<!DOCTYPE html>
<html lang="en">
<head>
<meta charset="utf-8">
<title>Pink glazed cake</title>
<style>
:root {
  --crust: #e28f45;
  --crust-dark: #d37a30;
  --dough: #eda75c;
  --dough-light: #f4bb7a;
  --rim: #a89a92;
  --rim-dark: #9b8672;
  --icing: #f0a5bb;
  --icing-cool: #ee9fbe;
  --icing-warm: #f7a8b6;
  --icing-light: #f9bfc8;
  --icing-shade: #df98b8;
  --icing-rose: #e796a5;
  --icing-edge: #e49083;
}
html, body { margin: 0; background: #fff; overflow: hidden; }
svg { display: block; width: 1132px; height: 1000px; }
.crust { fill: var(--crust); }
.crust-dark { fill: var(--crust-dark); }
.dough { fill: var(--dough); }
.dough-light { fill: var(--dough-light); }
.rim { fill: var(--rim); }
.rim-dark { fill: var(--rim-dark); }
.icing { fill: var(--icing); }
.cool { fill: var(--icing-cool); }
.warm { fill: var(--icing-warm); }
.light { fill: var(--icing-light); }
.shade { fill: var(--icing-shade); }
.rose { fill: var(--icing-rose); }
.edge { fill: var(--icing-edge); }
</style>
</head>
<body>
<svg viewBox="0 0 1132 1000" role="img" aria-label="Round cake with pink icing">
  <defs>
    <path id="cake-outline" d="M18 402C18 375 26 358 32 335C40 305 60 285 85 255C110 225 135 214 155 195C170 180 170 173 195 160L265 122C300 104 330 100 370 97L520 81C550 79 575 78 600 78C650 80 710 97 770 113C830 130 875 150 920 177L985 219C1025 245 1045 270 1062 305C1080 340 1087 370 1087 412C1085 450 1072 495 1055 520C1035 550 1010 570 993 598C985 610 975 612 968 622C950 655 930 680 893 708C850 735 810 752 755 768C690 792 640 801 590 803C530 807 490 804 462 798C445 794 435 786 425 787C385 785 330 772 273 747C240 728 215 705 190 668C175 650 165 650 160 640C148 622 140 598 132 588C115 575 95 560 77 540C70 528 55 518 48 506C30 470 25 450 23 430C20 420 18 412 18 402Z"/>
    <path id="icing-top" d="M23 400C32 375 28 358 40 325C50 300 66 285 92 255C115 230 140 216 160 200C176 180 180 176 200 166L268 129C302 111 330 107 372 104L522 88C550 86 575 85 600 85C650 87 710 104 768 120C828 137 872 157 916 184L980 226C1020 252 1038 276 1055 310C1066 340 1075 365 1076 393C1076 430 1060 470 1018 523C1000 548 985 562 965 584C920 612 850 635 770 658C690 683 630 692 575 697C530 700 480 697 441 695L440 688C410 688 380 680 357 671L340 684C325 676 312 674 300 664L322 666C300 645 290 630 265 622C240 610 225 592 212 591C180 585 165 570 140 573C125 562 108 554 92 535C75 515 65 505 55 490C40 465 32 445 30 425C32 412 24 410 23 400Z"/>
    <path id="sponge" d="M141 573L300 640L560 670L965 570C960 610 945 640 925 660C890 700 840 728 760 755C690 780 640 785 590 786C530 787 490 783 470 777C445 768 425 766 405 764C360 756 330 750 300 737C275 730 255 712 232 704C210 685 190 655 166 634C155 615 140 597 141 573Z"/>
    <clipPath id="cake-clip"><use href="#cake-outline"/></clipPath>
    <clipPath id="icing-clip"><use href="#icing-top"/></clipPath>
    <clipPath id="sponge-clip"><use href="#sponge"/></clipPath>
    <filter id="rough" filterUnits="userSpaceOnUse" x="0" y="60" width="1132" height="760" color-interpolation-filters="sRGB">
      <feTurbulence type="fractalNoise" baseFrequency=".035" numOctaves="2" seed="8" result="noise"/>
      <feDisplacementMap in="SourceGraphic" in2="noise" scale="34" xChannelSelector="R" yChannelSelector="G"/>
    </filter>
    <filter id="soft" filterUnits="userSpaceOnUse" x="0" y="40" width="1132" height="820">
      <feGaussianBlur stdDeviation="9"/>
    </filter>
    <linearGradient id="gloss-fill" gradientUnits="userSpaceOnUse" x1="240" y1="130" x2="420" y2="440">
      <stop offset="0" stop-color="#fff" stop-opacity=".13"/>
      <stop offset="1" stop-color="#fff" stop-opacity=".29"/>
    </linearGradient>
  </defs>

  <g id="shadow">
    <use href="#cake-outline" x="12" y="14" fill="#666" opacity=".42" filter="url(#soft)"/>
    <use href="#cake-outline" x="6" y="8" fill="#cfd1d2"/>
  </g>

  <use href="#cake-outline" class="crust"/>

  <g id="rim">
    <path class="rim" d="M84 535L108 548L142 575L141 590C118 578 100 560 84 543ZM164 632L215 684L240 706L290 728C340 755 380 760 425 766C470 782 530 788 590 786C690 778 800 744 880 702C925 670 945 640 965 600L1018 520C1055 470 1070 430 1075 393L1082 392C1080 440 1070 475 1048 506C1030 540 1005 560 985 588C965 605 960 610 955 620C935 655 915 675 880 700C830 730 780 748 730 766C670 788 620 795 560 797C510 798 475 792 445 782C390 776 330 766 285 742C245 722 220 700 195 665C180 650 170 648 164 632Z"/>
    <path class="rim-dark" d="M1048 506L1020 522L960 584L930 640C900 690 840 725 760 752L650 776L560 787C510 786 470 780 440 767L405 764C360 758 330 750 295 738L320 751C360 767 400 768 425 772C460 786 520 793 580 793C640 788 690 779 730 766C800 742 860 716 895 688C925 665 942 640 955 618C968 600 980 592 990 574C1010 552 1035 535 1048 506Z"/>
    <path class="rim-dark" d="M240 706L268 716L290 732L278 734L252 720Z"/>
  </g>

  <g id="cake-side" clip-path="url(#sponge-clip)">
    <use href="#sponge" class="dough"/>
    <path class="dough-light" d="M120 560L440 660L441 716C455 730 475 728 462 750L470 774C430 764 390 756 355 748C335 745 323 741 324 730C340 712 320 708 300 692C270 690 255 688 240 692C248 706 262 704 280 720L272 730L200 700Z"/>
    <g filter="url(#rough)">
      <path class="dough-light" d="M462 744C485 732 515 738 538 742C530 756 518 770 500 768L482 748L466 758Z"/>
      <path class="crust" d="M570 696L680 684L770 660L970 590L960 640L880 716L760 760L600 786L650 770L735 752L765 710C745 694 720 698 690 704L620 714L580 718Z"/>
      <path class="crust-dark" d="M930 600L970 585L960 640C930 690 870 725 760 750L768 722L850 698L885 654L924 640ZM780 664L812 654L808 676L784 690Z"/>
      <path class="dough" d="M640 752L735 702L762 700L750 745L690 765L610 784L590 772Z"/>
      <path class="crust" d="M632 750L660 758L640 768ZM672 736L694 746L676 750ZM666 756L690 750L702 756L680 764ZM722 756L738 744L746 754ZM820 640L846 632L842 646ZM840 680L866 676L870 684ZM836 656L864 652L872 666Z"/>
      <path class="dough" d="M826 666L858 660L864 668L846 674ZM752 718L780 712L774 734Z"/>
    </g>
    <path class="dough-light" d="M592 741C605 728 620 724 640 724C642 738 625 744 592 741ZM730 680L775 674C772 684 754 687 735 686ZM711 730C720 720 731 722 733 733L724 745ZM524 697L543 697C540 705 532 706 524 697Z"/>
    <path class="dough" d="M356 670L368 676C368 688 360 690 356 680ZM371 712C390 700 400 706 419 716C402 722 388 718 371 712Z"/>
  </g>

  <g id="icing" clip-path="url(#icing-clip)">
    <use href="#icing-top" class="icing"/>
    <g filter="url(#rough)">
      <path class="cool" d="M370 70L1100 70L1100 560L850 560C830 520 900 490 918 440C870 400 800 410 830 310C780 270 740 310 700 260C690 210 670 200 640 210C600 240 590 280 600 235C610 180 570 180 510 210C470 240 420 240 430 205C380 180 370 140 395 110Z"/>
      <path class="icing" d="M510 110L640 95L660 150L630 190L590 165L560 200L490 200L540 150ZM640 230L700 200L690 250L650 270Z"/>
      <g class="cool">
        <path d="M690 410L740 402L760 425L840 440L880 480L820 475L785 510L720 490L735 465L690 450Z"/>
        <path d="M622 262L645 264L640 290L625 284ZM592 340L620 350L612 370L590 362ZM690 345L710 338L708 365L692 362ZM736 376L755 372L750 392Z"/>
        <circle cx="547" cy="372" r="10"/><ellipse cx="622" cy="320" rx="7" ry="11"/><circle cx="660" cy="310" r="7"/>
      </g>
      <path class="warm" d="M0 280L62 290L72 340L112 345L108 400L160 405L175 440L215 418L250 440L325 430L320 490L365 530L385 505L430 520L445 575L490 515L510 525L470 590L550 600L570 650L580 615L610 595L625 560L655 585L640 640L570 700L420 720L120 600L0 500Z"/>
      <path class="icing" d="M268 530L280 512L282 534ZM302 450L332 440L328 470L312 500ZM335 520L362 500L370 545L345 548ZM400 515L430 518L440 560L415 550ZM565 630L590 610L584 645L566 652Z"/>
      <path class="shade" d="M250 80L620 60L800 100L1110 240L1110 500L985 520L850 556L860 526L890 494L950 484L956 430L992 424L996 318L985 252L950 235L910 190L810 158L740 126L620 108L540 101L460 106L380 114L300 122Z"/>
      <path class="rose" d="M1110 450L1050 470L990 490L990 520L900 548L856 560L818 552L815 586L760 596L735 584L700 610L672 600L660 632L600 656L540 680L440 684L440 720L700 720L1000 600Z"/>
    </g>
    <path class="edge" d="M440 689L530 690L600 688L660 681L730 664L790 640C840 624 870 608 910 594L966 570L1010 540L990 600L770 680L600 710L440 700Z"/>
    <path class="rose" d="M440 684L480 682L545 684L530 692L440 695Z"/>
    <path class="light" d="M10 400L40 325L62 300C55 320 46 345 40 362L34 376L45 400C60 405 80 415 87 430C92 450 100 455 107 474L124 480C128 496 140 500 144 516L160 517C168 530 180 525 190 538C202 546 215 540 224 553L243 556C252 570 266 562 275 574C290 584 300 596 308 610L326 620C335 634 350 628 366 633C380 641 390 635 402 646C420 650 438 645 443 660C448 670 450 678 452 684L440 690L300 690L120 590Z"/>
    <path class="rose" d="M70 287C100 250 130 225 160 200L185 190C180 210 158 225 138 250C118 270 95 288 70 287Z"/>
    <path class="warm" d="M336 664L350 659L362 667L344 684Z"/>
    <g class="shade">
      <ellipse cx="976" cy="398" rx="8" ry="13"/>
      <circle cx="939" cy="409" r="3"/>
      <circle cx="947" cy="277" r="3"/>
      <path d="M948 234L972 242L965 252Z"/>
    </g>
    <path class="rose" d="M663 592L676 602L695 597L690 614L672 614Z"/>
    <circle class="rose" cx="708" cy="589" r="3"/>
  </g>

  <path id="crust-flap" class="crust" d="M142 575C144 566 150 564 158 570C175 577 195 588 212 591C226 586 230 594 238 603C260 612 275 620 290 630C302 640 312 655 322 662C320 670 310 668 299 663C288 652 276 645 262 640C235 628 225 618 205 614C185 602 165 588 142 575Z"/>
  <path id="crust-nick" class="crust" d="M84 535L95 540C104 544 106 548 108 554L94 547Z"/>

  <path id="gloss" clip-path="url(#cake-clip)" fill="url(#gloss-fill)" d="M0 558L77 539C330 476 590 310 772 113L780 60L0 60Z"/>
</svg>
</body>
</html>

** EXERCISE DETAILS **
Respond with one number, the count of lines of the material that include "soft".

** FINAL ANSWER **
2